The Byford file Featured

8:00pm EDT October 26, 2008

Born: London, England

Education: Cambridge University, M.A., engineering

First professional job: Engineer in the research organization of the British Broadcasting Corporation

What has been your greatest business lesson?

I’ve never seen or been involved with a business that gets off the ground and up and running without hitting any roadblocks along the way. So, being willing to bounce back up again even under difficult circumstances and to convey that to the organization because the organization often knows when things aren’t going so well. So, being able to have that confidence and persistence and convey it to the organization is important.

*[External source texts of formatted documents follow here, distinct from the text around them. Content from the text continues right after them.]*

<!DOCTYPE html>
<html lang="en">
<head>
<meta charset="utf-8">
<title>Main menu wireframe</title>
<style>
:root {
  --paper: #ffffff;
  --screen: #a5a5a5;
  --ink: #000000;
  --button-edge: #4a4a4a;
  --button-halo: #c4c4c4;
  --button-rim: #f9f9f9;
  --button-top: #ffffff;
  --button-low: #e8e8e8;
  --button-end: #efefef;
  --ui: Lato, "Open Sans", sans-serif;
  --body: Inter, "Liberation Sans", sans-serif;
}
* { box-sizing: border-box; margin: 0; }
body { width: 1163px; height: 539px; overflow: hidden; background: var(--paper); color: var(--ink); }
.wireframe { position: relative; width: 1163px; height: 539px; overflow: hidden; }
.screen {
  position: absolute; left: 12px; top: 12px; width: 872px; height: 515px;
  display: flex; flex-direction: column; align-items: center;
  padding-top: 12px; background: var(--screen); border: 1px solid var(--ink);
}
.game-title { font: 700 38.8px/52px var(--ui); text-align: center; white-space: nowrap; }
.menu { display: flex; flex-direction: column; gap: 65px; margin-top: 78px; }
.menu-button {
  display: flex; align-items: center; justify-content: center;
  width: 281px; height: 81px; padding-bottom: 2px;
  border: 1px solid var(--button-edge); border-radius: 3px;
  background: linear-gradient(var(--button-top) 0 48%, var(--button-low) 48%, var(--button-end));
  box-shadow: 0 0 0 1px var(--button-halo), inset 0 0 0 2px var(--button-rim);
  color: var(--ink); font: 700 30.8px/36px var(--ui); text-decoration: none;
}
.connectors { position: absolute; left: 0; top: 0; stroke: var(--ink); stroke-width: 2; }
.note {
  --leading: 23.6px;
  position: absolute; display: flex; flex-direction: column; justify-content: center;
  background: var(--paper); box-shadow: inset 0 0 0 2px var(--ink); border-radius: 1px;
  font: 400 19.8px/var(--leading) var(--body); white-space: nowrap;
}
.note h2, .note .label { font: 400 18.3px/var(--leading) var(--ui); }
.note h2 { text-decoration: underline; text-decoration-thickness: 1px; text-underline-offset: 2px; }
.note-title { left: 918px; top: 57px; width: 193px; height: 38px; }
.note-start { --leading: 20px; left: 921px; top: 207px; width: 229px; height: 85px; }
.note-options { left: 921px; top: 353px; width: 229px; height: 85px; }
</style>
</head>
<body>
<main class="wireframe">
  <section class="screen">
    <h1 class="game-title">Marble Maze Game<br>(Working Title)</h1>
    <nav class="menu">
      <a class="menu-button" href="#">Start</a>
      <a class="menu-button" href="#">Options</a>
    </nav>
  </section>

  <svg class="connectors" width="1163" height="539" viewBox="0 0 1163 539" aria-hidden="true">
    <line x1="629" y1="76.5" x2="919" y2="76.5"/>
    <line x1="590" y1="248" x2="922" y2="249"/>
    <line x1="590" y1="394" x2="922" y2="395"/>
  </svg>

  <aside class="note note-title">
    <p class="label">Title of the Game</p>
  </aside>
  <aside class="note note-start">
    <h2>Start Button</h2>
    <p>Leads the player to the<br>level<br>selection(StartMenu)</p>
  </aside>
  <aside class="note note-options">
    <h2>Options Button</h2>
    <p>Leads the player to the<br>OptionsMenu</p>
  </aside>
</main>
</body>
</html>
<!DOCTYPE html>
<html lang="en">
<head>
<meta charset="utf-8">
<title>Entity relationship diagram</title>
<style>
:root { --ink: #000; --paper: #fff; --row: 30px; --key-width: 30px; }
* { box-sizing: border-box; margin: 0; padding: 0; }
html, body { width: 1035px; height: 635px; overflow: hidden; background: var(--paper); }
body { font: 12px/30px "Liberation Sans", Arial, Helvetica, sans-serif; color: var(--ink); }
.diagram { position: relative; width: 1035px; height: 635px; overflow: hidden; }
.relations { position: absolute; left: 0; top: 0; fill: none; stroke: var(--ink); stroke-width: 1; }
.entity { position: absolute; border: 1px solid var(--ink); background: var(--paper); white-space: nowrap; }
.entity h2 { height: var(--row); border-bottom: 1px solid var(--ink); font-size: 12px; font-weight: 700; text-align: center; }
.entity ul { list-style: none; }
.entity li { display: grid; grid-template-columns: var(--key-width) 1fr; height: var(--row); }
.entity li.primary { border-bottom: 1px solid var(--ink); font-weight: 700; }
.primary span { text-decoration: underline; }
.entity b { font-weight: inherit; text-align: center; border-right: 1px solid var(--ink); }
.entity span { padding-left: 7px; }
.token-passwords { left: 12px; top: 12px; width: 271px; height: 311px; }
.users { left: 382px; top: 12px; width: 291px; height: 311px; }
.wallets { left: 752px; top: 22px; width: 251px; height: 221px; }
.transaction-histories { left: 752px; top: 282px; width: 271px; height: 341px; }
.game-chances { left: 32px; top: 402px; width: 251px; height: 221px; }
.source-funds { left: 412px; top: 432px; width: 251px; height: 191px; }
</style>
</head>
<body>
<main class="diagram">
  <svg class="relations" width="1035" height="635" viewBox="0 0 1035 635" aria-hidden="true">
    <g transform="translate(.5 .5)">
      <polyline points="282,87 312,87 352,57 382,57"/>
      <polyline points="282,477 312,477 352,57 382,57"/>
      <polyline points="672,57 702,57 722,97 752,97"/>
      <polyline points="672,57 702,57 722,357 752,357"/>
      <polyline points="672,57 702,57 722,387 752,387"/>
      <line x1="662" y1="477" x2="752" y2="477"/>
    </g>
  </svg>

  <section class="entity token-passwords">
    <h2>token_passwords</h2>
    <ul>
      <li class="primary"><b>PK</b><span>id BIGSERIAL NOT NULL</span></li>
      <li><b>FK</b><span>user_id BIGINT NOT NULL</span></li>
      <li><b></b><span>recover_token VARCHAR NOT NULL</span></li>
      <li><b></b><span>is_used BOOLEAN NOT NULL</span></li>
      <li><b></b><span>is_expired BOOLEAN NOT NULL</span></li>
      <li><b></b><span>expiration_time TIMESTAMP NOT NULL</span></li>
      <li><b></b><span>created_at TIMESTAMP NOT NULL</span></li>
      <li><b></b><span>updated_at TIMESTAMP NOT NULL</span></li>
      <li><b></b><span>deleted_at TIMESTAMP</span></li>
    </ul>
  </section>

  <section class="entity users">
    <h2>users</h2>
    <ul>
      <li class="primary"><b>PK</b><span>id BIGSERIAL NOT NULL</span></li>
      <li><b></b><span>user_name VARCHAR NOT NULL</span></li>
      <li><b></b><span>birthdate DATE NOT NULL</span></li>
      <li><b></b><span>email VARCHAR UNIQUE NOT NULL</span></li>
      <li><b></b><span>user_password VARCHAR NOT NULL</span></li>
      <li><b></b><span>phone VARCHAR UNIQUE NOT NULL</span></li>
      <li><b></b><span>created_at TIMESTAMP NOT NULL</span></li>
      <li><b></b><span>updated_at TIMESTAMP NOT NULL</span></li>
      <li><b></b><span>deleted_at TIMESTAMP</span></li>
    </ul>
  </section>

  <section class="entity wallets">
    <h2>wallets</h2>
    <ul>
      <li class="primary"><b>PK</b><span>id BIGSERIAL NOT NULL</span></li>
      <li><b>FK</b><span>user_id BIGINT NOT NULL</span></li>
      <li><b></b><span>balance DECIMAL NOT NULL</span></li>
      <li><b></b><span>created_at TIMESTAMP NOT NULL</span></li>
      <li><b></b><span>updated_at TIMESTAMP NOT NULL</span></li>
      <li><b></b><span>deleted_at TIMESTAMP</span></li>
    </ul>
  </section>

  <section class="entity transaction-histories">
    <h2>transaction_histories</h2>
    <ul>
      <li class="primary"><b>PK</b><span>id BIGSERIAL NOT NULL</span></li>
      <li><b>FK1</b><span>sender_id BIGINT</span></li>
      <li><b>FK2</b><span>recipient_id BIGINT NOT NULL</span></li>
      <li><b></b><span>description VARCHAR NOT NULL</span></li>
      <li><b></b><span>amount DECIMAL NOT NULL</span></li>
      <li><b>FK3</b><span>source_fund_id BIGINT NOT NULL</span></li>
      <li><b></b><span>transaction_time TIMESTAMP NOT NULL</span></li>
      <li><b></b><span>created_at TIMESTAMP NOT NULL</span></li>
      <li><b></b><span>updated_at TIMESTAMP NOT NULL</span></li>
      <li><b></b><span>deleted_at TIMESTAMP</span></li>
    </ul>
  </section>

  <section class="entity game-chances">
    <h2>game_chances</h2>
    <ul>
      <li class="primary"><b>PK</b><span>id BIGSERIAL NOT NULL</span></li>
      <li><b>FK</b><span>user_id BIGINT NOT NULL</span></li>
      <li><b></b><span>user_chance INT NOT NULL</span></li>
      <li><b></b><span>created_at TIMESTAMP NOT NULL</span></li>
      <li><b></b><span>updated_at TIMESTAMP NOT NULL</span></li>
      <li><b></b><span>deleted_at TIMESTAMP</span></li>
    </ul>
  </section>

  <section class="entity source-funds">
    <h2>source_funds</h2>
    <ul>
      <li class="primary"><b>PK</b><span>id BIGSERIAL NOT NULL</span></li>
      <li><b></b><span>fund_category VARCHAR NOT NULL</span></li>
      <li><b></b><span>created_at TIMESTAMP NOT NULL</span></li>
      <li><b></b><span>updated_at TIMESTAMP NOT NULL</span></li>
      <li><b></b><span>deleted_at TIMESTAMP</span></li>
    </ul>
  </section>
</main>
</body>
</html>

The second one is make decisions. Then, if you look back on them, you want to look back on them to learn from them. No second-guessing. If things change, make a new decision and move on. But, sitting around making no decision is very bad. Spending all your time second-guessing yourself is equally as bad.

Byford on communication: There are very complex decisions that we make as a business. Somehow or another, you have to figure out how to get those decisions or those directions into a set of words that almost everybody, at least in the business, can get their arms around, so they can understand.

Then you need to make sure you are communicating those decisions, those directions, to the organization pretty much relentlessly. If you believe saying it once and walking away from it will do it, that’s a blunder.

Finding ways to get the message out enough times can be a real challenge, and it’s difficult to follow up on.

What Vocollect does: Vocollect supplies equipment and solutions that allow employees at warehouses and other distribution facilities to get voice-directed instructions from a central control. Each employee wears a headset that instructs him or her on what products to pull and where to take them next. When the employees are done with the task, they are assigned a new one via a voice over the headset. The headsets and voice instructions cut training time and increase productivity.